Thoughts on Wagner’s The Flying Dutchman
by Joachim Schamberger
Richard Wagner’s The Flying Dutchman is one of the most dramatically exciting pieces in all of opera. The story of the cursed sailor who is doomed to sail the seas for all eternity in a ghost ship, and the young woman who sacrifices herself for his redemption has fascinated opera-goers for generations.
The idea of a woman sacrificing herself to redeem a man from guilt or a curse is a recurring theme in Wagner’s work. But what does that mean? Is it just a romantically idealized view of female purity?
The key to my understanding of the story lies in seeing the Dutchman and Senta as one person, not as separate individuals. They respectively personify masculine and feminine principles in each of us.

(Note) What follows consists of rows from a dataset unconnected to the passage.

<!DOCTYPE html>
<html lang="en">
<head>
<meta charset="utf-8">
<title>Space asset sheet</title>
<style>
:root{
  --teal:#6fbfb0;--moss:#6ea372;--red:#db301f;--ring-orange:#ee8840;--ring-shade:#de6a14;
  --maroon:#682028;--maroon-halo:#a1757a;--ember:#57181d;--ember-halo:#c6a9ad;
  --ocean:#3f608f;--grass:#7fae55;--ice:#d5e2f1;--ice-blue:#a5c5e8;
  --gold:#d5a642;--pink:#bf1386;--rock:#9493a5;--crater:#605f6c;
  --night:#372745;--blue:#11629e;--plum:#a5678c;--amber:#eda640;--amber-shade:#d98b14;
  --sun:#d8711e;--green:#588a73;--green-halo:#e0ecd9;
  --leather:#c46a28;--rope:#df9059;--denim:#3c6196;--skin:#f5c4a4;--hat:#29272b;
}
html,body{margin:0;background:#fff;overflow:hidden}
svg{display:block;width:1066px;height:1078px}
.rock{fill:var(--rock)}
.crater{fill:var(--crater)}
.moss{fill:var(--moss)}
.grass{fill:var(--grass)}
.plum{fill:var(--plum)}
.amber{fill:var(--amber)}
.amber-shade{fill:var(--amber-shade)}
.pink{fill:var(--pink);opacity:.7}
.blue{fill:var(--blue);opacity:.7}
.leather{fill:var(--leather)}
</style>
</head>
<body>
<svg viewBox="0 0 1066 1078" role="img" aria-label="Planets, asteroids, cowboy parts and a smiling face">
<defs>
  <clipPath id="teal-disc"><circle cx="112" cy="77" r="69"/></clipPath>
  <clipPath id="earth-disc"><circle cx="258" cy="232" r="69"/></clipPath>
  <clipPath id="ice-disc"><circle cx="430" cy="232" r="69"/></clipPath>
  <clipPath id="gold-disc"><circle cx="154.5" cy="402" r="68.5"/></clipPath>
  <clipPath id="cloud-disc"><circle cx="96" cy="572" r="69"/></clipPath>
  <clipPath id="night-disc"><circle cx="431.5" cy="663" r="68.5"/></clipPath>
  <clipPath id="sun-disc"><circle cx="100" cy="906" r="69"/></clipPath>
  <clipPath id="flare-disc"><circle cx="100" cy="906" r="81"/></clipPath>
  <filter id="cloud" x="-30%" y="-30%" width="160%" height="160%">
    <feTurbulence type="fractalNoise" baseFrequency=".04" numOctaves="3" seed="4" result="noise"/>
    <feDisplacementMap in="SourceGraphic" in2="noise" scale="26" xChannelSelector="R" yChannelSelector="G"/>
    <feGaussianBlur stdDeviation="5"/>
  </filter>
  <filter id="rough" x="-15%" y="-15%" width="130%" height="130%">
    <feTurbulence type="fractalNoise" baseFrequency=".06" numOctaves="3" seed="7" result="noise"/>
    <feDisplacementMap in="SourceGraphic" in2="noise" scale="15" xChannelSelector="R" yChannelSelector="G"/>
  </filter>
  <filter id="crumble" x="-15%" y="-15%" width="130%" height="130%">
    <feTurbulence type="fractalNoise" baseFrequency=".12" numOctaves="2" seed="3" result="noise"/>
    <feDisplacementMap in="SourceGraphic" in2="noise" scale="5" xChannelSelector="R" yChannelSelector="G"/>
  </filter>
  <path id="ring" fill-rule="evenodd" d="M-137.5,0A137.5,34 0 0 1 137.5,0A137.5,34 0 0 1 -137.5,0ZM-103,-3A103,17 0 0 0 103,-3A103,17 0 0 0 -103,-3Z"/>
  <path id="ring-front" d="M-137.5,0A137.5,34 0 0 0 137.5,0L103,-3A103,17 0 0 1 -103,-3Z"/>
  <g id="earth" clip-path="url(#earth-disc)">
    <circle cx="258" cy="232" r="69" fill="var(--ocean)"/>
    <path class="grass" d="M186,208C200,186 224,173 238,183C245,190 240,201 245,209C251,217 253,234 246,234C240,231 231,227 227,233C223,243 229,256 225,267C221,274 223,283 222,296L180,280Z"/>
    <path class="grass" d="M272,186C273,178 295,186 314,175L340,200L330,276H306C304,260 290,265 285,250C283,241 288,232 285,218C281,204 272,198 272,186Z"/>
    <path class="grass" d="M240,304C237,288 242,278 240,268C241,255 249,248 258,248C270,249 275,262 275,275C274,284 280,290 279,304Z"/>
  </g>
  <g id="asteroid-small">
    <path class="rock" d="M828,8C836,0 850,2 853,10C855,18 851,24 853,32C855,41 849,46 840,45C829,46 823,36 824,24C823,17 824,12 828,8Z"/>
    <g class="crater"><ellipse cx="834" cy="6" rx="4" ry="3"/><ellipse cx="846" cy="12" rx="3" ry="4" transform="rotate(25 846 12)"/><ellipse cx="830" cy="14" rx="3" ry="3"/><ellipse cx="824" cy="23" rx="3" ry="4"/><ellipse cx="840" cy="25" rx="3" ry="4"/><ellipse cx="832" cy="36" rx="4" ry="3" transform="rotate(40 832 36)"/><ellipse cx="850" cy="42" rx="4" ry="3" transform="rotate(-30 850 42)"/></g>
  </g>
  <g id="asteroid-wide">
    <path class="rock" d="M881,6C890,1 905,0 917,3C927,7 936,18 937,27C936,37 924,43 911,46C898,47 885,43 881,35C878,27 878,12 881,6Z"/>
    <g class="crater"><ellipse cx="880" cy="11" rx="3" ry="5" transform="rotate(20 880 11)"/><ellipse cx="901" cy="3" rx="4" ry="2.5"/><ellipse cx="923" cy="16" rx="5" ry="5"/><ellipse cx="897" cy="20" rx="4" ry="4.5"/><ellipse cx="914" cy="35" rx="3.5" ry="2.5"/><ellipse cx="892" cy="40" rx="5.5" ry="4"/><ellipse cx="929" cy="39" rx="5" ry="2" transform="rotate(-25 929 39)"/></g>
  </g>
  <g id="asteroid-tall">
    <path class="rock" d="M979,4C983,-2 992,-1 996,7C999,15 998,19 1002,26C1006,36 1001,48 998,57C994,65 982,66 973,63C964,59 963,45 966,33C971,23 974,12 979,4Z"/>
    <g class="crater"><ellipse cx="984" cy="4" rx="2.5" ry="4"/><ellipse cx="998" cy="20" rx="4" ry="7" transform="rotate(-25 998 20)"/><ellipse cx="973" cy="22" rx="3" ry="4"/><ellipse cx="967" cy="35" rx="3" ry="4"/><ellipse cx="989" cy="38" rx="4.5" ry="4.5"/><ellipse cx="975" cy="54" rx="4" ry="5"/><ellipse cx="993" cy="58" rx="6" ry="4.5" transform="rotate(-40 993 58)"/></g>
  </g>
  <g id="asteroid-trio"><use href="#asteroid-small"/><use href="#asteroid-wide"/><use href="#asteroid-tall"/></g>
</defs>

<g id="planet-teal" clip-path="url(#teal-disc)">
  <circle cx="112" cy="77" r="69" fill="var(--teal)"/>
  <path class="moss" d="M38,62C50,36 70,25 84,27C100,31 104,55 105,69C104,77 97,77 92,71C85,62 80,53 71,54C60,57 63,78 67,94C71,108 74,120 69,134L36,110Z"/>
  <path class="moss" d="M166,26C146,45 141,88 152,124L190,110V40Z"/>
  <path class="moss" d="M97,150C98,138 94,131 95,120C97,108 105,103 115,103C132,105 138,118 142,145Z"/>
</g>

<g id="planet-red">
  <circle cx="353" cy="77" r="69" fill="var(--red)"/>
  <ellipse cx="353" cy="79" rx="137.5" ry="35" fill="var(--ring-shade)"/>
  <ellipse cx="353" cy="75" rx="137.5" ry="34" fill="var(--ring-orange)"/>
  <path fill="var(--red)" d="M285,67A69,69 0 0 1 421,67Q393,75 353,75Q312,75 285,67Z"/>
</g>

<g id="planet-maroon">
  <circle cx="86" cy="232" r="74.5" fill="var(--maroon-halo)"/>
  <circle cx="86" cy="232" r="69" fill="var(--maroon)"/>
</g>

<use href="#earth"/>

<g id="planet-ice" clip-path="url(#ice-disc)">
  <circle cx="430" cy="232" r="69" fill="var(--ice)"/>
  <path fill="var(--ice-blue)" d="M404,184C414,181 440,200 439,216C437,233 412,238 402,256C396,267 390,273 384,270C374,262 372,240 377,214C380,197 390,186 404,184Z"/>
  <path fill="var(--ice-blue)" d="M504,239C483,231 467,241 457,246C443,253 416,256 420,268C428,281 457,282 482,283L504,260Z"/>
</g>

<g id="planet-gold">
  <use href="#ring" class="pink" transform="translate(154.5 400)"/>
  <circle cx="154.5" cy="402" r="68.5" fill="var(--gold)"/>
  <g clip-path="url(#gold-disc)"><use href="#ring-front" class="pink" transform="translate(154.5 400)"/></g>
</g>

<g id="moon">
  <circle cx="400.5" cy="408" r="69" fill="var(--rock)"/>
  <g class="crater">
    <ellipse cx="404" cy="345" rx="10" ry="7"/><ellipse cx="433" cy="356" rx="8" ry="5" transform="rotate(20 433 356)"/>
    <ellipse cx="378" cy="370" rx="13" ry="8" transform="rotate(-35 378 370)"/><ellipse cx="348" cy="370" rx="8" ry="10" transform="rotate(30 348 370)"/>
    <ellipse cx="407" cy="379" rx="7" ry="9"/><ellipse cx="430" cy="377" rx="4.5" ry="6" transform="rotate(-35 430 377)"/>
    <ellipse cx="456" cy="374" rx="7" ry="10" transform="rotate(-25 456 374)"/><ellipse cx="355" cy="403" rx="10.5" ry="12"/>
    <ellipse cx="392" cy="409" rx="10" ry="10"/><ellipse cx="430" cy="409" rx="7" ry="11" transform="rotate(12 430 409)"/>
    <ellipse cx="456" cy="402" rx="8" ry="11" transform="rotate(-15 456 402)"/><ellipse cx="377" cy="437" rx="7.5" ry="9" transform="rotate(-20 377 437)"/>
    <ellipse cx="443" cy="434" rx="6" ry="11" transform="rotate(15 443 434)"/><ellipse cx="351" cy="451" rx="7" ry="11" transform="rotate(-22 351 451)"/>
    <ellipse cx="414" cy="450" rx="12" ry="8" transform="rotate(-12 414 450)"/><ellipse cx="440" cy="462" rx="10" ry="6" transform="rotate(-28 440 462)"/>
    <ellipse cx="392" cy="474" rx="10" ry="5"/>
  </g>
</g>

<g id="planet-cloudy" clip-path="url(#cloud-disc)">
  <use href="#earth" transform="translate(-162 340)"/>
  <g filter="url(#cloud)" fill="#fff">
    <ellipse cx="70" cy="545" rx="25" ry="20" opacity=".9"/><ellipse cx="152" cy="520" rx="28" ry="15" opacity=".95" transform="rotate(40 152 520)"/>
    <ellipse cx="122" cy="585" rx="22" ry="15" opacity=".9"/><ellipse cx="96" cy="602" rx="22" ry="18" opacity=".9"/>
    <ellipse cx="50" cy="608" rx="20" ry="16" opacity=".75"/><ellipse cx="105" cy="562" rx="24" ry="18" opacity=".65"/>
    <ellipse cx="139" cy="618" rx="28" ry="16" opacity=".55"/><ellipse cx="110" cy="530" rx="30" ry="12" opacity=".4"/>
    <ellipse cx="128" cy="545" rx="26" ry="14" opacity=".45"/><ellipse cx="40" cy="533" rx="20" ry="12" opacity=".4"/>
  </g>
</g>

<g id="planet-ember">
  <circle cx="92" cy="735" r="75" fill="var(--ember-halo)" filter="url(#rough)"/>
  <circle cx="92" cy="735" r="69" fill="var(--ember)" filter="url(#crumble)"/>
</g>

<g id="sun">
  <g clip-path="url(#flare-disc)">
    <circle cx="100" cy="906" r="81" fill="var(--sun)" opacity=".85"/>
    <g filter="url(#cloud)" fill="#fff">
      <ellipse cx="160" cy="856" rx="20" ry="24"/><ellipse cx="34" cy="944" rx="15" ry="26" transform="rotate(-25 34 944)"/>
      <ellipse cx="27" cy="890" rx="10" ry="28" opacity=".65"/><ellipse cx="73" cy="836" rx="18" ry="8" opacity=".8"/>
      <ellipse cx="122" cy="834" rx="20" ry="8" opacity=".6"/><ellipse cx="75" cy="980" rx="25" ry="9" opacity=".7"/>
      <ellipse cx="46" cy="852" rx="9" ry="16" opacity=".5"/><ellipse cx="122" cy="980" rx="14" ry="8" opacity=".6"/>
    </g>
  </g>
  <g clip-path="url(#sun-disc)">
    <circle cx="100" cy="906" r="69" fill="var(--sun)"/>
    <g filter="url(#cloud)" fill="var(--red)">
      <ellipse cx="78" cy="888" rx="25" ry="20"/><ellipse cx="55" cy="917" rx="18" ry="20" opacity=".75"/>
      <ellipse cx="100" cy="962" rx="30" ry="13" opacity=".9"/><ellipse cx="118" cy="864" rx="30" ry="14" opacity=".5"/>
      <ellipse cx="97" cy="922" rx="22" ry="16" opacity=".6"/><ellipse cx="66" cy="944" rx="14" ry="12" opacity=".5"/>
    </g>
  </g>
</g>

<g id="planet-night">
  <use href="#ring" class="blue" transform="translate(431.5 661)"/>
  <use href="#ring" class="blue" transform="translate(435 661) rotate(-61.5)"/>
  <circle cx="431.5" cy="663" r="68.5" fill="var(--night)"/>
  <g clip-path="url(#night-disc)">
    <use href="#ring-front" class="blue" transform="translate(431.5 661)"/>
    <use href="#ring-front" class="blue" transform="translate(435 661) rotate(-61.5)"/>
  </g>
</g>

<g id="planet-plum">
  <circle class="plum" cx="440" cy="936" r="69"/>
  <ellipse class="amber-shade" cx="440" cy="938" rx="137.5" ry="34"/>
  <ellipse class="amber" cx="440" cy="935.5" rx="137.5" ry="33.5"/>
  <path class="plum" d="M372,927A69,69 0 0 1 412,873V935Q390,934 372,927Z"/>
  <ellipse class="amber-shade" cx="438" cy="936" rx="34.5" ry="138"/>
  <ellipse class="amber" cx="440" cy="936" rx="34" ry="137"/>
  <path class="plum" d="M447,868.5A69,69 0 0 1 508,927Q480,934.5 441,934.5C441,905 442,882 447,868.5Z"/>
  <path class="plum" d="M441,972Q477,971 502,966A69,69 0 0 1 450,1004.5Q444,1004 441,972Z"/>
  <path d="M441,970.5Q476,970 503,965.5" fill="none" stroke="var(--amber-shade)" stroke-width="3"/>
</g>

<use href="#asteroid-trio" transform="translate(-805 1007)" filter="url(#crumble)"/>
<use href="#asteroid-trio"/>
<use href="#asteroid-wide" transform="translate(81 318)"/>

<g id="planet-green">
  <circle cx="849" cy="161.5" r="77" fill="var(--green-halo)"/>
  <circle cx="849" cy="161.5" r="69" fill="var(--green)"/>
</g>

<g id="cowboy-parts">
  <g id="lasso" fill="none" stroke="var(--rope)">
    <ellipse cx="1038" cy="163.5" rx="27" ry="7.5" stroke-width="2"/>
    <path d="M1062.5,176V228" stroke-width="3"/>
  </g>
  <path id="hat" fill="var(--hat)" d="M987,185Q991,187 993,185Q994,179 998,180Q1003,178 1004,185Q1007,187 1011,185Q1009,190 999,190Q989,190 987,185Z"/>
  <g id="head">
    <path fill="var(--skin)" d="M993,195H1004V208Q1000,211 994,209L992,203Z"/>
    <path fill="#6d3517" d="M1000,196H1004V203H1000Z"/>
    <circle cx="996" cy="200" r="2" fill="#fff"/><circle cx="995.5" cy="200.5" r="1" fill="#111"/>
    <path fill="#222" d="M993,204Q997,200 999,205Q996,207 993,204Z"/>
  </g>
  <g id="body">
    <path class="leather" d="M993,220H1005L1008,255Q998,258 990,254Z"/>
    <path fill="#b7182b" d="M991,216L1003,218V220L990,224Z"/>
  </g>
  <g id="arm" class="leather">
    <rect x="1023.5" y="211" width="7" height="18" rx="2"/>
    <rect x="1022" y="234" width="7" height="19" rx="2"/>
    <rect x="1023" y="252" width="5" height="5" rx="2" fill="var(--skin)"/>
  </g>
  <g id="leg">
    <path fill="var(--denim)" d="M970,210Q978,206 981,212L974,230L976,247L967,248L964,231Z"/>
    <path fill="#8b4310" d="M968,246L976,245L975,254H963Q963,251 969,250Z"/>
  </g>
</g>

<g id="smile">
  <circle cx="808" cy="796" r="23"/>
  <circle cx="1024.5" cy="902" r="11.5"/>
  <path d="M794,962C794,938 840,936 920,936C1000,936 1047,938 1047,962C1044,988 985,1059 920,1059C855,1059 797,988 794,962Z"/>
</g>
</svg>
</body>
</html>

In the story, the Dutchman relentlessly tries to round the cape during a storm. He challenges nature, going against the energy of the universe, in order to prove his personal power. This is more important to him than his own wellbeing and that of his entire crew. He is resisting the energy of the universe, separating himself from the flow of life. This is the ultimate form of Ego. Because of this, he is then doomed for all eternity, symbolically showing us that there can be no salvation through Ego. Due to attributes we most often associate with male principals, he inflicts suffering on himself and creates turmoil in his soul, which is metaphorically reflected in the stormy sea.
What offers us salvation?
An often-overlooked aspect of the story is the fate of the countless women who did not keep their vow. In his first aria, the Dutchman bitterly wonders if the angel who offered him this path to salvation was only mocking him. Why can’t he find a faithful woman? Is it their fault? Or are they repulsed by him when they find out who he is? As we learn from the Dutchman’s lines in Act III, the fate of the unfaithful women is “eternal damnation.”
What distinguishes Senta from the other women? She seems obsessed with the legend of the Dutchman, while the other characters are all worried for her mental health. There have even been productions where the entire story takes place in Senta’s schizophrenic imagination. However I don’t see Senta as insane, in fact completely the opposite. She is the only one who sees clearly that she has to save the Dutchman. She knows it instinctively and her motivation is a quality we most strongly associate with feminine principles: Compassion.
There is one more thing that is different with Senta. It is the first time the Dutchman puts the salvation of the woman above his own, and releases her from her vow. Having seen her compassion, he then shows compassion for her. He reintegrates feminine principals into his actions, which ultimately contributes to his own redemption.
When Senta dies, she is united with the Dutchman in Heaven. Feminine and masculine have been reunited. They are one again. If we look at the couple as a representation of our entire collective humanity, we may interpret Wagner’s opera as a suggestion that our salvation as a species may lie in the reintegration of female principles into a world heavily dominated by male concepts. We have a chance to change our realty, which is largely created by egoic thinking, through the power of compassion.